Yo La Tengo's James McNew.

Yo La Tengo's James McNew.

Yo La Tengo, a band that didn't get the numbers they deserved, were another example of the casualty of festivals booking great bands that get overlooked by the crowd that came for EDM.

Kaleo.

Kaleo.

Kaleo was an unexpected set to stumble on, and a nice surprise. The Icelandic troubadour sounded like a sweeter, prettier, modern-day Hank Williams. His steel guitar was gorgeous, and his playing was beautiful too.

Mac Demarco.

Mac Demarco.

Party boy Mac Demarco lured what seemed like the biggest crowd of the day, possibly due to the timing of the main stage closure, and possibly from people expecting another set like Ty Segall’s.

The Cure.

The Cure.

With the pinnacles of day three over, the sun set across The Gorge and evening entertainment began. Unfortunately, either people lost hope that shows would resume for the night after all of the day’s cancellations, or the majority of Squatchers don't know who The Cure are, because the night’s closing act played to a surprisingly thin crowd. Scheduled for a two hour set, The Cure played just an hour and fifteen minutes chock-full of hits. The sound was incredible; Robert Smith’s voice was just as smooth and perfectly toned as ever. They were true professionals and it was definitely a great performance, but it was a disappointing turnout.

Here’s to hoping the wind dies down for the final stretch. We’ll keep you posted!

All content per Kaitlin Summer for BolderBeat.
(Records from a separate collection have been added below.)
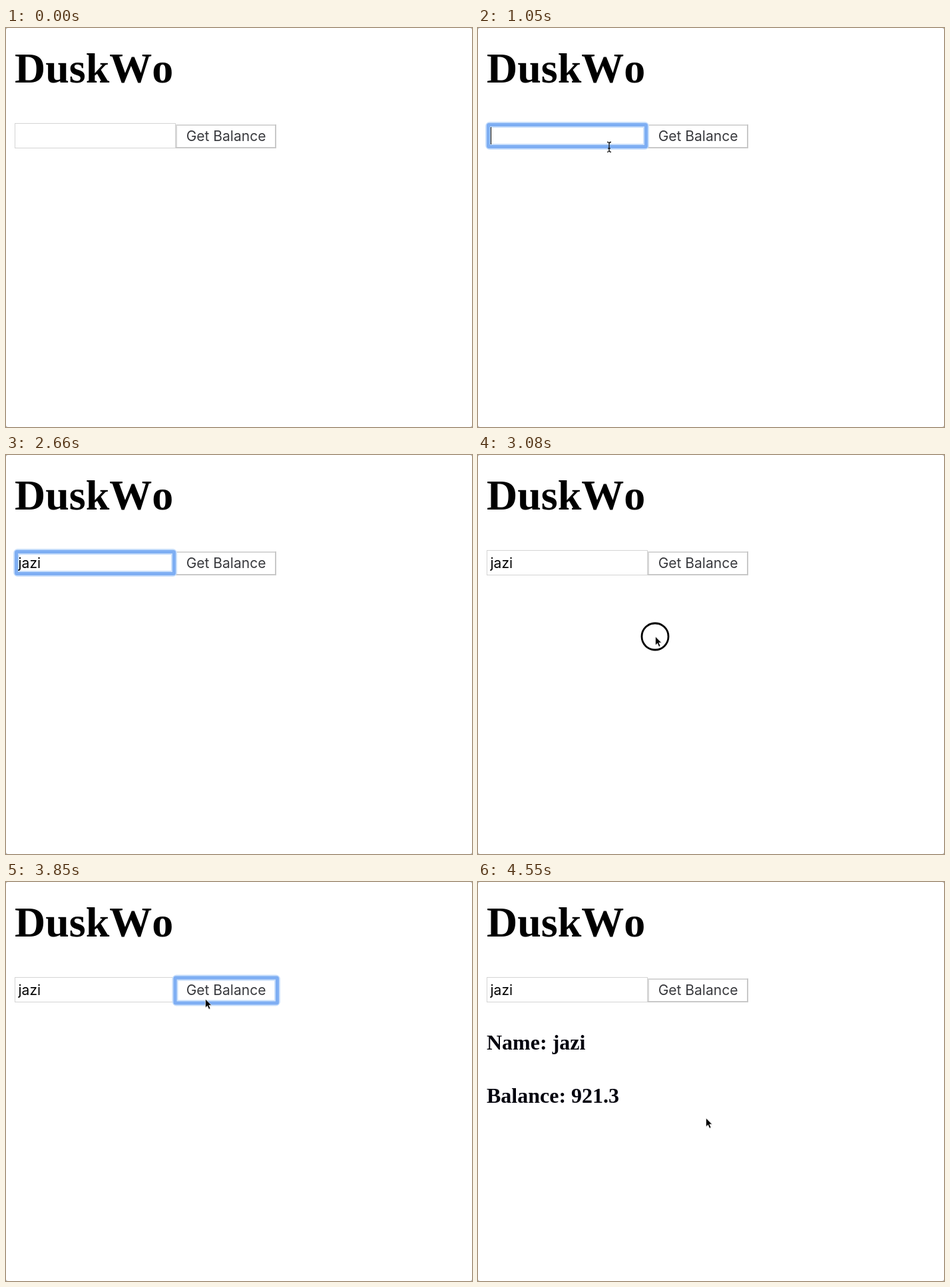
An HTML page that plays this animation: 700 by 600 pixels, repeating every 4900 ms.

```html
<!DOCTYPE html>
<html lang="en">
<head>
<meta charset="utf-8">
<title>Balance form</title>
<style>
  html, body { margin: 0; width: 100%; height: 100%; overflow: hidden; background: #aaa; }
  svg { display: block; width: 700px; height: 600px; }
  .serif { font: bold 32px "Liberation Serif", Times, serif; font-kerning: none; fill: #04040e; }
  .serif.title { font-size: 64px; fill: #000; }
  .ui { font: 21px Inter, Roboto, sans-serif; }
  .glow rect { fill: none; stroke: #c9dffb; stroke-width: 9; }
  .glow rect + rect { stroke: #7eaef3; stroke-width: 5; }
</style>
</head>
<body>
<svg viewBox="0 0 700 600">
  <rect width="700" height="600" rx="3" fill="#fff"/>
  <text class="serif title" x="13" y="82">DuskWo</text>

  <rect x="13.5" y="143.5" width="241" height="37" fill="#fff" stroke="#d4d4d4"/>
  <g fill="none" stroke-width="2">
    <path d="M256 181V146H406" stroke="#d6d6d6"/>
    <path d="M255 180H405V145" stroke="#c8c8c8"/>
  </g>

  <g id="inputGlow" class="glow">
    <rect x="15.5" y="145.5" width="237" height="33" rx="2"/>
    <rect x="15.5" y="145.5" width="237" height="33" rx="1"/>
  </g>
  <g id="buttonGlow" class="glow">
    <rect x="254" y="144" width="153.5" height="38" rx="2"/>
    <rect x="254" y="144" width="153.5" height="38" rx="1"/>
  </g>

  <text class="ui" x="330.5" y="170" text-anchor="middle" fill="#38393d">Get Balance</text>
  <text class="ui" id="typed" x="18.5" y="170"></text>
  <path id="caret" d="M0 149V175" stroke="#000"/>

  <g id="result" class="serif">
    <text x="13" y="252">Name: jazi</text>
    <text x="13" y="332">Balance: 921.3</text>
  </g>

  <g id="pointer">
    <circle id="ring" r="20" fill="none" stroke="#000" stroke-width="2.8"/>
    <g id="arrow">
      <path d="M1 1.5V13.5L4 11L6.3 16.1L8.6 15.1L6.4 10.2H10Z" fill="#000" opacity=".15"/>
      <path d="M.5 0V13L3.5 10.2L5.7 15.3L8 14.3L5.8 9.3H9.7Z" fill="#000" stroke="#fff" stroke-width=".7"/>
    </g>
    <path id="beam" d="M-3 -5.5Q0 -5.5 0 -3Q0 -5.5 3 -5.5M0 -3V7M-3 9.5Q0 9.5 0 7Q0 9.5 3 9.5M-1.8 4H1.8" fill="none" stroke="#111" stroke-width="1.3"/>
  </g>
</svg>
<script>
const LOOP = 4900, STEP = 70;
const NAME = "jazi", KEY_TIMES = [1820, 1960, 2100, 2170];

// Pointer moves: start, end, from x, y, to x, y
const MOVES = [
  [350, 840, 660, 337, 200, 180],
  [840, 910, 200, 180, 197, 177],
  [2800, 3010, 200, 186, 266, 273],
  [3220, 3710, 266, 273, 299, 176],
  [3850, 4340, 299, 176, 342, 355]
];

const el = Object.fromEntries([...document.querySelectorAll("[id]")].map(e => [e.id, e]));
const show = (id, on) => el[id].setAttribute("visibility", on ? "inherit" : "hidden");
const within = (t, ...spans) => spans.some(([a, b]) => t >= a && t < b);
const ease = p => 0.6 * p + 0.4 * p * p * (3 - 2 * p);

function pointerAt(t) {
  const [start, end, x0, y0, x1, y1] = MOVES.filter(m => m[0] <= t).pop() || MOVES[0];
  const p = ease(Math.min(1, Math.max(0, (t - start) / (end - start))));
  return [x0 + (x1 - x0) * p, y0 + (y1 - y0) * p];
}

function draw(now) {
  const t = Math.floor(now % LOOP / STEP) * STEP;

  el.typed.textContent = NAME.slice(0, KEY_TIMES.filter(k => k <= t).length);
  const caretX = Math.round(18.5 + el.typed.getComputedTextLength()) + 0.5;
  el.caret.setAttribute("transform", `translate(${caretX})`);
  show("caret", within(t, [980, 1540], [1820, 2660]));

  show("inputGlow", within(t, [980, 3080]));
  show("buttonGlow", within(t, [3780, 4480]));
  show("result", t >= 3920);

  const beam = within(t, [910, 1820]);
  el.pointer.setAttribute("transform", `translate(${pointerAt(t)})`);
  show("pointer", within(t, [350, 1820], [2800, LOOP]));
  show("beam", beam);
  show("arrow", !beam);
  show("ring", within(t, [980, 1050], [3080, 3150], [3780, 3850], [4480, 4550]));

  requestAnimationFrame(draw);
}
requestAnimationFrame(draw);
</script>
</body>
</html>
```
All videos and embedded tracks per the artists featured. All photos per the author. This feature was edited for brevity and clarity by BolderBeat.